What are the chances that you could "Make the Month?"
It depends. Do you consider yourself a strong person? You most likely are, however, this simulation won’t be testing your strength, it will test the vulnerability that comes with the lack of strength. A feeling some of us haven’t ever had to endure, but one that is very real for many Canadians.
Imagine your teenager handing you the permission slip for a class field trip to another city. You’re overjoyed at first that your child will have the opportunity to travel. Then it sinks in that you need to pay for accommodation and travel expenses. Now your heart starts to beat even slower because your rent payment came out of your bank account yesterday and you only have $50 to spend.
Time and time again, this situation unfolds in one way. You can`t afford to have your child go on the trip, and not only are you and your teen disheartened, but they miss out on the opportunity to explore, socialize, and participate in a class activity.
These are the kinds of difficult encounters United Way’s Make the Month digital poverty simulation challenges you to overcome.
Here is how the simulation works. You choose a scenario you most identify with; individual, single-parent family and two-parent, or two-child family. You are then given a bi-weekly or weekly allowance based on a low-income person’s working cheque. As you proceed in the simulation, circumstances unfold that could make you choose between taking your mother to the hospital or staying at work so you don’t lose out on a day’s pay.
More than 222,000 people in Brampton, Caledon and Mississauga are struggling.

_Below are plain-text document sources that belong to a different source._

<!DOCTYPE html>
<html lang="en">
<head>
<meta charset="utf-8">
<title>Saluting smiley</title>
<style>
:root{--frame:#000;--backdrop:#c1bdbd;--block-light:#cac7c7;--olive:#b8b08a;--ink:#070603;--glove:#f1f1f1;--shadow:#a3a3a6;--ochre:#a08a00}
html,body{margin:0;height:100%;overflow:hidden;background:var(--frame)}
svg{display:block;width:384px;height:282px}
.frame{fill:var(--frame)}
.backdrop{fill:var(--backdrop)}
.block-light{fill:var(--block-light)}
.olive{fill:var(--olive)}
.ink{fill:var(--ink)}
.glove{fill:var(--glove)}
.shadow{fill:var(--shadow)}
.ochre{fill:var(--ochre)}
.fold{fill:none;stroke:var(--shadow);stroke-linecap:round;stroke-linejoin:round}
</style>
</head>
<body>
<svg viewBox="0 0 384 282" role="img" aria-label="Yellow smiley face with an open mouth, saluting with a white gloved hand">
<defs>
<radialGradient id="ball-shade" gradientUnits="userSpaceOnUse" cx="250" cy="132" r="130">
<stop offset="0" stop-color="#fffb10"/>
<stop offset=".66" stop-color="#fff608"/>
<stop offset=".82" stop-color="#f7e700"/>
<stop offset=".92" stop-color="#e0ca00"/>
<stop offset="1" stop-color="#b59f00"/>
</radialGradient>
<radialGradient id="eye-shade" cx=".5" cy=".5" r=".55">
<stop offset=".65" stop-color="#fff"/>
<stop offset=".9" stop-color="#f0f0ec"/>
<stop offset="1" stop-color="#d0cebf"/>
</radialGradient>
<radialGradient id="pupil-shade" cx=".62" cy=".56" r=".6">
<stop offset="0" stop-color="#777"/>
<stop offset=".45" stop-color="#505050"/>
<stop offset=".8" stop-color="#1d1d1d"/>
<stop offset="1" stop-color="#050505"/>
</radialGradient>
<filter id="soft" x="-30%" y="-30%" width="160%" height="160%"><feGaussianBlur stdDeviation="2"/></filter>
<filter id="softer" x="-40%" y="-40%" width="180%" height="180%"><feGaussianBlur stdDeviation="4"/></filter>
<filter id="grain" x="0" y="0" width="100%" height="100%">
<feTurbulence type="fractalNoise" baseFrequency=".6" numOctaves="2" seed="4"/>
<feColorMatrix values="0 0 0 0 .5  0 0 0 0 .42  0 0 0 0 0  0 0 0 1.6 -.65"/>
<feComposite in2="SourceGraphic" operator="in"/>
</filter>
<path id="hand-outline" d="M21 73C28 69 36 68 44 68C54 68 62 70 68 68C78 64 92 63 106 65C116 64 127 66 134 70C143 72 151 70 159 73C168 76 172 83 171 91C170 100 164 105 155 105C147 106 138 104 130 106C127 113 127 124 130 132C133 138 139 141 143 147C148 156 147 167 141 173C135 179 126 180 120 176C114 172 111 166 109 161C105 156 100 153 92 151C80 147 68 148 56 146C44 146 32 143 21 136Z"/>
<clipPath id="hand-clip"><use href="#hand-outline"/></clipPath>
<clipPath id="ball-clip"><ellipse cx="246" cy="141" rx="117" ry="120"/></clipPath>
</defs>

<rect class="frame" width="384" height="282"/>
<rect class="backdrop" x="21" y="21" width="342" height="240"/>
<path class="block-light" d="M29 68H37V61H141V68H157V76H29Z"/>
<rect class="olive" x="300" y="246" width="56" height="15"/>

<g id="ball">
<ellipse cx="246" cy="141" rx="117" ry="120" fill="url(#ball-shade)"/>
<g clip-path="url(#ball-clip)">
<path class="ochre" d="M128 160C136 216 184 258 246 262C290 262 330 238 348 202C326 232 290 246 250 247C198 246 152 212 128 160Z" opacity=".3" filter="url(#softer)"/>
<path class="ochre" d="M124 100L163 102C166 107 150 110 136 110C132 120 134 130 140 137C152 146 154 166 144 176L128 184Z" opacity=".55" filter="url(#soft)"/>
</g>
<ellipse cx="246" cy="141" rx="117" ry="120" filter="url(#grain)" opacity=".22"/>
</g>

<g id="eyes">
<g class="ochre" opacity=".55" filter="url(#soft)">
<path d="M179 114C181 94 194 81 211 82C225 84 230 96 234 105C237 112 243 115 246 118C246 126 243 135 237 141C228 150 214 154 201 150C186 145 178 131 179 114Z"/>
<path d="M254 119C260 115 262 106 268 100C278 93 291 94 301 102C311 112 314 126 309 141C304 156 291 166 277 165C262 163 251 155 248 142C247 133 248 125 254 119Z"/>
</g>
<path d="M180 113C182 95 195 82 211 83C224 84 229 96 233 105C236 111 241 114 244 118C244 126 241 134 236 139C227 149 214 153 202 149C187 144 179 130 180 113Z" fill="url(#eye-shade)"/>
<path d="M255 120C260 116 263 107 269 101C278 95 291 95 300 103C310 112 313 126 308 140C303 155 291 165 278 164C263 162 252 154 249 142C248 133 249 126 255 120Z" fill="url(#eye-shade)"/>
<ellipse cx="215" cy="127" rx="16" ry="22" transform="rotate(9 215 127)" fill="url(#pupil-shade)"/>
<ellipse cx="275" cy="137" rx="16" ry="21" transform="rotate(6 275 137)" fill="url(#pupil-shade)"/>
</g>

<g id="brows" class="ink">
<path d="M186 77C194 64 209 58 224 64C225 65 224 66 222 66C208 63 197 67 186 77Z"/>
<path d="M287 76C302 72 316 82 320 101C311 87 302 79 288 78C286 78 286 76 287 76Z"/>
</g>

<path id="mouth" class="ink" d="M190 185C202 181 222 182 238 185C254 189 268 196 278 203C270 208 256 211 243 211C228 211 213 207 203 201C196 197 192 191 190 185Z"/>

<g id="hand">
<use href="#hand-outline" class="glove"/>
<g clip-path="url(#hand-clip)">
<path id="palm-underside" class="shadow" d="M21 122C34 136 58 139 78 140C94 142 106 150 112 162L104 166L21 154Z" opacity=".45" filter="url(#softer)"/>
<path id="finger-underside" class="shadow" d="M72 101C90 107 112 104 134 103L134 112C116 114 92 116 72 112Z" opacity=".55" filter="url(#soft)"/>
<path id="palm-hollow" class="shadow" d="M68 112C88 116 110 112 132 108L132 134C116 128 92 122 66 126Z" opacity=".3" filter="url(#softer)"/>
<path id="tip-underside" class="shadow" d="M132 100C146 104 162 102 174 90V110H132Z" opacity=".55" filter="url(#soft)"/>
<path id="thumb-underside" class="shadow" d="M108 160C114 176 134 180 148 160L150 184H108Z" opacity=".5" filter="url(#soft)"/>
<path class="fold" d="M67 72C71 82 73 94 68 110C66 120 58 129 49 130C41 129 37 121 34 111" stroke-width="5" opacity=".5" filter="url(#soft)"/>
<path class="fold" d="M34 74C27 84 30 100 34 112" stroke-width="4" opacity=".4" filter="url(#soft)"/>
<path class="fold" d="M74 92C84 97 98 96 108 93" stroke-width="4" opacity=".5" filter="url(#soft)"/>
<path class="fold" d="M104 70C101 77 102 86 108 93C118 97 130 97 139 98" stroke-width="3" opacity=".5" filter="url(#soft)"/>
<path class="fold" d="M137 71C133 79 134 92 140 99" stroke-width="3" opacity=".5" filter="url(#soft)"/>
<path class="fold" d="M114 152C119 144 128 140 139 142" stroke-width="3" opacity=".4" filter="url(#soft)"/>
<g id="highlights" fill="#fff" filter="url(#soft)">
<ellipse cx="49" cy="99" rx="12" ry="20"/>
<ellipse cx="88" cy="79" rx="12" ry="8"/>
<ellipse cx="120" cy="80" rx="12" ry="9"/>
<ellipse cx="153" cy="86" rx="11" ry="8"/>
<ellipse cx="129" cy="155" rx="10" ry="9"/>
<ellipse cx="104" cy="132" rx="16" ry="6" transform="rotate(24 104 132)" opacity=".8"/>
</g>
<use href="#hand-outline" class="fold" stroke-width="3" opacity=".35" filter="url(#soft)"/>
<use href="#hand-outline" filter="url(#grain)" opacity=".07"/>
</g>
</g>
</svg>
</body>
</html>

These types of decisions are a part of what they face every day.
“We often hear about poverty in our city, but we don’t really understand what it means and how it’s not just a lack of financial resources, but a lack of choices,” says Manjit Minhas, CEO of Minhas Breweries & Distillery and the newest addition to Dragon’s Den. “Make the Month puts these aspects of poverty in very concrete, understandable and emotional terms, giving you a glimpse into the types of choices – and related limitations – that people living in poverty face every day.”
“I couldn’t make it even half way through the month,” says Lori Bodkin, who came across the simulation through a link on Facebook. “I guess I’m a bleeding heart, but I just couldn’t make the decisions to successfully make my paycheque last. I couldn’t say no to my family when it came to health care and basic needs such as shelter, food and clothing. It’s so hard to think that so many people make these choices every day.”
Throughout the simulation, participants have an opportunity to learn more about what United Way is doing to overcome poverty.
Last year with your support, United Way of Peel Region impacted 207,596 lives - over 550 people every day.
“It’s great to go through the simulation and learn about what is actually being done to support those facing poverty,” says Bodkin. “I also appreciated the ability to actually participate in overcoming poverty by making a donation directly through the simulation as I played.”
The power of the simulation lies in how easy it is to participate. Try it out, share your results on social media, challenge your friends to give it a go, learn about poverty, become a part of the solution by helping raise awareness and, if you can, donating towards overcoming poverty.
You can try the Make the Month digital simulation at www.makethemonth.ca and share using the hashtag #makethemonth.
Can you #makethemonth?